Brother Jon is actually the one responsible for the striking photography on the cover and inside sleeve of Hounds of Love. The cover shot depicts a seductive Kate cuddling in a purple bed with two German hunting dogs. On the back cover Kate is shown partially submerged in a weedy pond. There is a method to her madness.
“Since the album is like two completely different albums, and we gave each side a title, we thought it would be nice if it almost had two front covers. Each picture is sort of depicting a side, you know.”
Side One is titled “Hounds of Love”, and Side Two “The Ninth Wave”. The first side kicks off with the hit single “Running Up That Hill”, and carries on with four more individual tunes, while “The Ninth Wave” is a concept side, its seven songs combining to tell one story.

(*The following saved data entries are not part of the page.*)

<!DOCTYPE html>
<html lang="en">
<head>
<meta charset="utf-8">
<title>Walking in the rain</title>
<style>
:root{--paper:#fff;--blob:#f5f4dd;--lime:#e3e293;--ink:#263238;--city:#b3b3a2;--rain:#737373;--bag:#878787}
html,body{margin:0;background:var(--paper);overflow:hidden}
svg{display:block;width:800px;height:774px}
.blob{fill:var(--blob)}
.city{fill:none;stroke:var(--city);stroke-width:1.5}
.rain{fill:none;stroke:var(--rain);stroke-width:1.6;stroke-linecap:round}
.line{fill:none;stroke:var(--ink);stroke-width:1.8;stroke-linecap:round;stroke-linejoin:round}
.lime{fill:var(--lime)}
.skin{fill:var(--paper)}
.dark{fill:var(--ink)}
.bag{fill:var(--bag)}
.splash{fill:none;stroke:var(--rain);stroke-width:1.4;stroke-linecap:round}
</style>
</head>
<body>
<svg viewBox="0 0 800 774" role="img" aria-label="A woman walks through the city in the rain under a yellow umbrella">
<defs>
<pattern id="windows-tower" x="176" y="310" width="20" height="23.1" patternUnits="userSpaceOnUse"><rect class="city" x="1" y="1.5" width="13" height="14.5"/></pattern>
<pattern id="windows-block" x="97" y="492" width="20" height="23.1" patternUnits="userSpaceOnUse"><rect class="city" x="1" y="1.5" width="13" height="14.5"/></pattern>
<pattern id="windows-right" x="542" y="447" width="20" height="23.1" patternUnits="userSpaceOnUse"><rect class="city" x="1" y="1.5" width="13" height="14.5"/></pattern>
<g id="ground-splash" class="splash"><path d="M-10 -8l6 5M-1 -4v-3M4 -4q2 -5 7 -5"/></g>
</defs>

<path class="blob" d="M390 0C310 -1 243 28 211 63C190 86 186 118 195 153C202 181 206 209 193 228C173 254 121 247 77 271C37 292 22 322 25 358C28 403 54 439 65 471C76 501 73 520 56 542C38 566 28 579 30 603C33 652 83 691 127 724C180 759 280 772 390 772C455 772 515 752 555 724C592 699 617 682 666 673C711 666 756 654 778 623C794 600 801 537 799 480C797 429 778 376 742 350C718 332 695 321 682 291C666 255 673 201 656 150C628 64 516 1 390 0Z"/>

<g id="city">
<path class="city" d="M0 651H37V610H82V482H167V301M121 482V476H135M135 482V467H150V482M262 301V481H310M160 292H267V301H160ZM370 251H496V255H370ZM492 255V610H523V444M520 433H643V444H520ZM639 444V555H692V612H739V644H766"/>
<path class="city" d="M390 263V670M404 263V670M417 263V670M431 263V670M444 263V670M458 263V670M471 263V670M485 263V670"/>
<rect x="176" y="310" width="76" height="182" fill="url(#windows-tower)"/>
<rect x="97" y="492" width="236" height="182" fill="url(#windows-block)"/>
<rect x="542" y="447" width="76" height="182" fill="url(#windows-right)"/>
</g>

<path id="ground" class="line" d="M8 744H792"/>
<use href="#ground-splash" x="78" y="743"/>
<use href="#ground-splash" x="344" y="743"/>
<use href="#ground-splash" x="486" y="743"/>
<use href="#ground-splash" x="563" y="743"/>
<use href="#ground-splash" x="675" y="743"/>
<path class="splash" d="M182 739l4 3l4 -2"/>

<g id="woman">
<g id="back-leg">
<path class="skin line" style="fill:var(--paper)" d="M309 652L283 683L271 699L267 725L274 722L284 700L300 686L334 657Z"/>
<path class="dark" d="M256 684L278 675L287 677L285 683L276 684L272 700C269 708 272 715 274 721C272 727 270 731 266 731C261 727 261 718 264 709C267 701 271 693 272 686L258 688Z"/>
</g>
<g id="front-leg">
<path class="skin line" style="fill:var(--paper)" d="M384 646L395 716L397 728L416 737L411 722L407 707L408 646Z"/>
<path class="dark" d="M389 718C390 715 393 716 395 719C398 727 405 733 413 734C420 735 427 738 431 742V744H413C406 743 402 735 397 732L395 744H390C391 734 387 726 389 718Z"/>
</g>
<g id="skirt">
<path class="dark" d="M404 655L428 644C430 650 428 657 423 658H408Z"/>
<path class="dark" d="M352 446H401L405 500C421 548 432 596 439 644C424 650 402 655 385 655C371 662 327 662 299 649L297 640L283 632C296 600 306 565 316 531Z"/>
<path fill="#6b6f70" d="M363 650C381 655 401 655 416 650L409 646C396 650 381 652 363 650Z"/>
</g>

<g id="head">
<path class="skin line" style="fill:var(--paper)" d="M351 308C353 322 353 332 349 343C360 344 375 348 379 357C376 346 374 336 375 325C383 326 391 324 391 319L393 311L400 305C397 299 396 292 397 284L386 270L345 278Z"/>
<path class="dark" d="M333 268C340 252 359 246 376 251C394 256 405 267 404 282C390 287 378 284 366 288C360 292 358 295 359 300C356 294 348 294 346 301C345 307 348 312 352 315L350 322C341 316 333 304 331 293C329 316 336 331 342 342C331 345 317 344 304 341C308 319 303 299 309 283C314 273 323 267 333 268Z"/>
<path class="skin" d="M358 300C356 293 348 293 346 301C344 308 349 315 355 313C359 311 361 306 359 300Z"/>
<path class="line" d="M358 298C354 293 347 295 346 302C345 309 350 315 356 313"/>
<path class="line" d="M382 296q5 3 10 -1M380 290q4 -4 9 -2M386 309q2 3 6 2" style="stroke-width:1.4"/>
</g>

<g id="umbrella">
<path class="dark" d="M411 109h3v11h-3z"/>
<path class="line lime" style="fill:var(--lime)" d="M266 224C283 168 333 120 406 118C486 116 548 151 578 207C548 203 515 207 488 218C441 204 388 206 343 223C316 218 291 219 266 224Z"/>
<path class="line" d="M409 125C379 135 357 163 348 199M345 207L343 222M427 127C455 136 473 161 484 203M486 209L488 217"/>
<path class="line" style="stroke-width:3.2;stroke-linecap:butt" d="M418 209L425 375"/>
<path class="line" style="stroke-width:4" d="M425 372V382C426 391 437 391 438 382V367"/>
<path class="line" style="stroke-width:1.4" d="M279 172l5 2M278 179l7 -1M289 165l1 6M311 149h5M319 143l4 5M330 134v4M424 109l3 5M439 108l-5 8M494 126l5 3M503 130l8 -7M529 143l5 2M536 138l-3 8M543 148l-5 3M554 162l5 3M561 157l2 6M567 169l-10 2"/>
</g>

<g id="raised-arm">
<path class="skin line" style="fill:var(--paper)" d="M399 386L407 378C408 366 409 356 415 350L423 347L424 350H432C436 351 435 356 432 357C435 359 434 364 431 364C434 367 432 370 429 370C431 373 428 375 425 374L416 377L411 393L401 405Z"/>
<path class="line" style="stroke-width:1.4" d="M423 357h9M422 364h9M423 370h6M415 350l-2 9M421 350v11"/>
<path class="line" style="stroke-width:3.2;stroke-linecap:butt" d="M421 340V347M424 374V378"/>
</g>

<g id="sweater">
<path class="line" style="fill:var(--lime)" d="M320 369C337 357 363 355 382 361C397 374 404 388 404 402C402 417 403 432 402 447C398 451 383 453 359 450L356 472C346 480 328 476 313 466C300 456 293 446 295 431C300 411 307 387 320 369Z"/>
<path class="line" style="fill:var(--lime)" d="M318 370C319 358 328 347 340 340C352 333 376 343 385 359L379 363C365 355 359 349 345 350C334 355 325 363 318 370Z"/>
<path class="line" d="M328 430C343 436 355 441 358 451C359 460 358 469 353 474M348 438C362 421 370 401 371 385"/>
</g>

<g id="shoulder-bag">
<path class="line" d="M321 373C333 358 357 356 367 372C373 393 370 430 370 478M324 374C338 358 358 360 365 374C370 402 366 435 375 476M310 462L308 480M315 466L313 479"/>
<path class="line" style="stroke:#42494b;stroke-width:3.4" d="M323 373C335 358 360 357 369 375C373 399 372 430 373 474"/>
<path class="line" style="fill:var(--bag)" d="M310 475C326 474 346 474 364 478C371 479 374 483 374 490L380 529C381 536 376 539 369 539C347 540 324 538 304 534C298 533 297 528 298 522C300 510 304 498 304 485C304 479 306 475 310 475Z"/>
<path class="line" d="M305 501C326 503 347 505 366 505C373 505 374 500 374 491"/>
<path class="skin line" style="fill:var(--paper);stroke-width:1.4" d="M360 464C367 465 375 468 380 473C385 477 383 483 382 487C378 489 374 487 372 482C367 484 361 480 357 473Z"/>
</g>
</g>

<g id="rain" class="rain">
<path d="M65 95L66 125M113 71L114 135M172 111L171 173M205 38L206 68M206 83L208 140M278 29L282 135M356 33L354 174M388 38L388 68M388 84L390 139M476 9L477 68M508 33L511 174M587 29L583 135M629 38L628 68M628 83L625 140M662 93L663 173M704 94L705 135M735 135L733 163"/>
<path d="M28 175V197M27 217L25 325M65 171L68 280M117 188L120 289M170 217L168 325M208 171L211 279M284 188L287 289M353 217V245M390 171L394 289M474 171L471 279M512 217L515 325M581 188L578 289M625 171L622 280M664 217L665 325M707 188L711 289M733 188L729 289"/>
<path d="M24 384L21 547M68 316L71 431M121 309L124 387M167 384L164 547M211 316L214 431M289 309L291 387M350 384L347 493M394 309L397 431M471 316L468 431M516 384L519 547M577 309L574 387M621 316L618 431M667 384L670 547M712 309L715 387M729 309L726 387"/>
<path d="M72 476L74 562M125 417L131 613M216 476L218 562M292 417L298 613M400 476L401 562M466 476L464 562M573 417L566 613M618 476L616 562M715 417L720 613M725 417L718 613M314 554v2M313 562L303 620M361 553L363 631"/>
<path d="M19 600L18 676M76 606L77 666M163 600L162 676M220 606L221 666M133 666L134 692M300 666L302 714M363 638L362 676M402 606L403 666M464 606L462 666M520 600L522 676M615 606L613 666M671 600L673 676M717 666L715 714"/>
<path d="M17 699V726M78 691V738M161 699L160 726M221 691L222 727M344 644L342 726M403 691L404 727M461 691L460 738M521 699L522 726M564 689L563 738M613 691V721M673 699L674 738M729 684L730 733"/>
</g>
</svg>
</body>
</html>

“Even though the first side isn’t conceptual, all the songs are linked by the fact that they’re about relationships of some kind. They’re all love songs, really.”
Bush says that she has a fascination with the psychology of people. “Everyone does really.” “Running Up That Hill” resulted from that keen interest in the way people think about one another.
“It’s the idea of people actually making a deal with God, you know, to just swap places with each other, and understand what it is like from the other person’s point of view.
“It’s about trying to bring people together even more. You always understand something better once you’ve experienced it.”
Kate Bush isn’t too certain about where her musical career will take her next. Obviously, her many fans would love the chance to see her live. Is touring a possibility?
“I think that’s the question that everyone is asking. I really would like to tour again, but it’s an incredibly big commitment–financially as well as timewise.
“I’m not quite sure what I want to do as a next project. It could perhaps be this film, or a tour, or perhaps I’ll go straight into another album. I don’t really want to go from one intense project to another….that just seems to be the way it is for me!”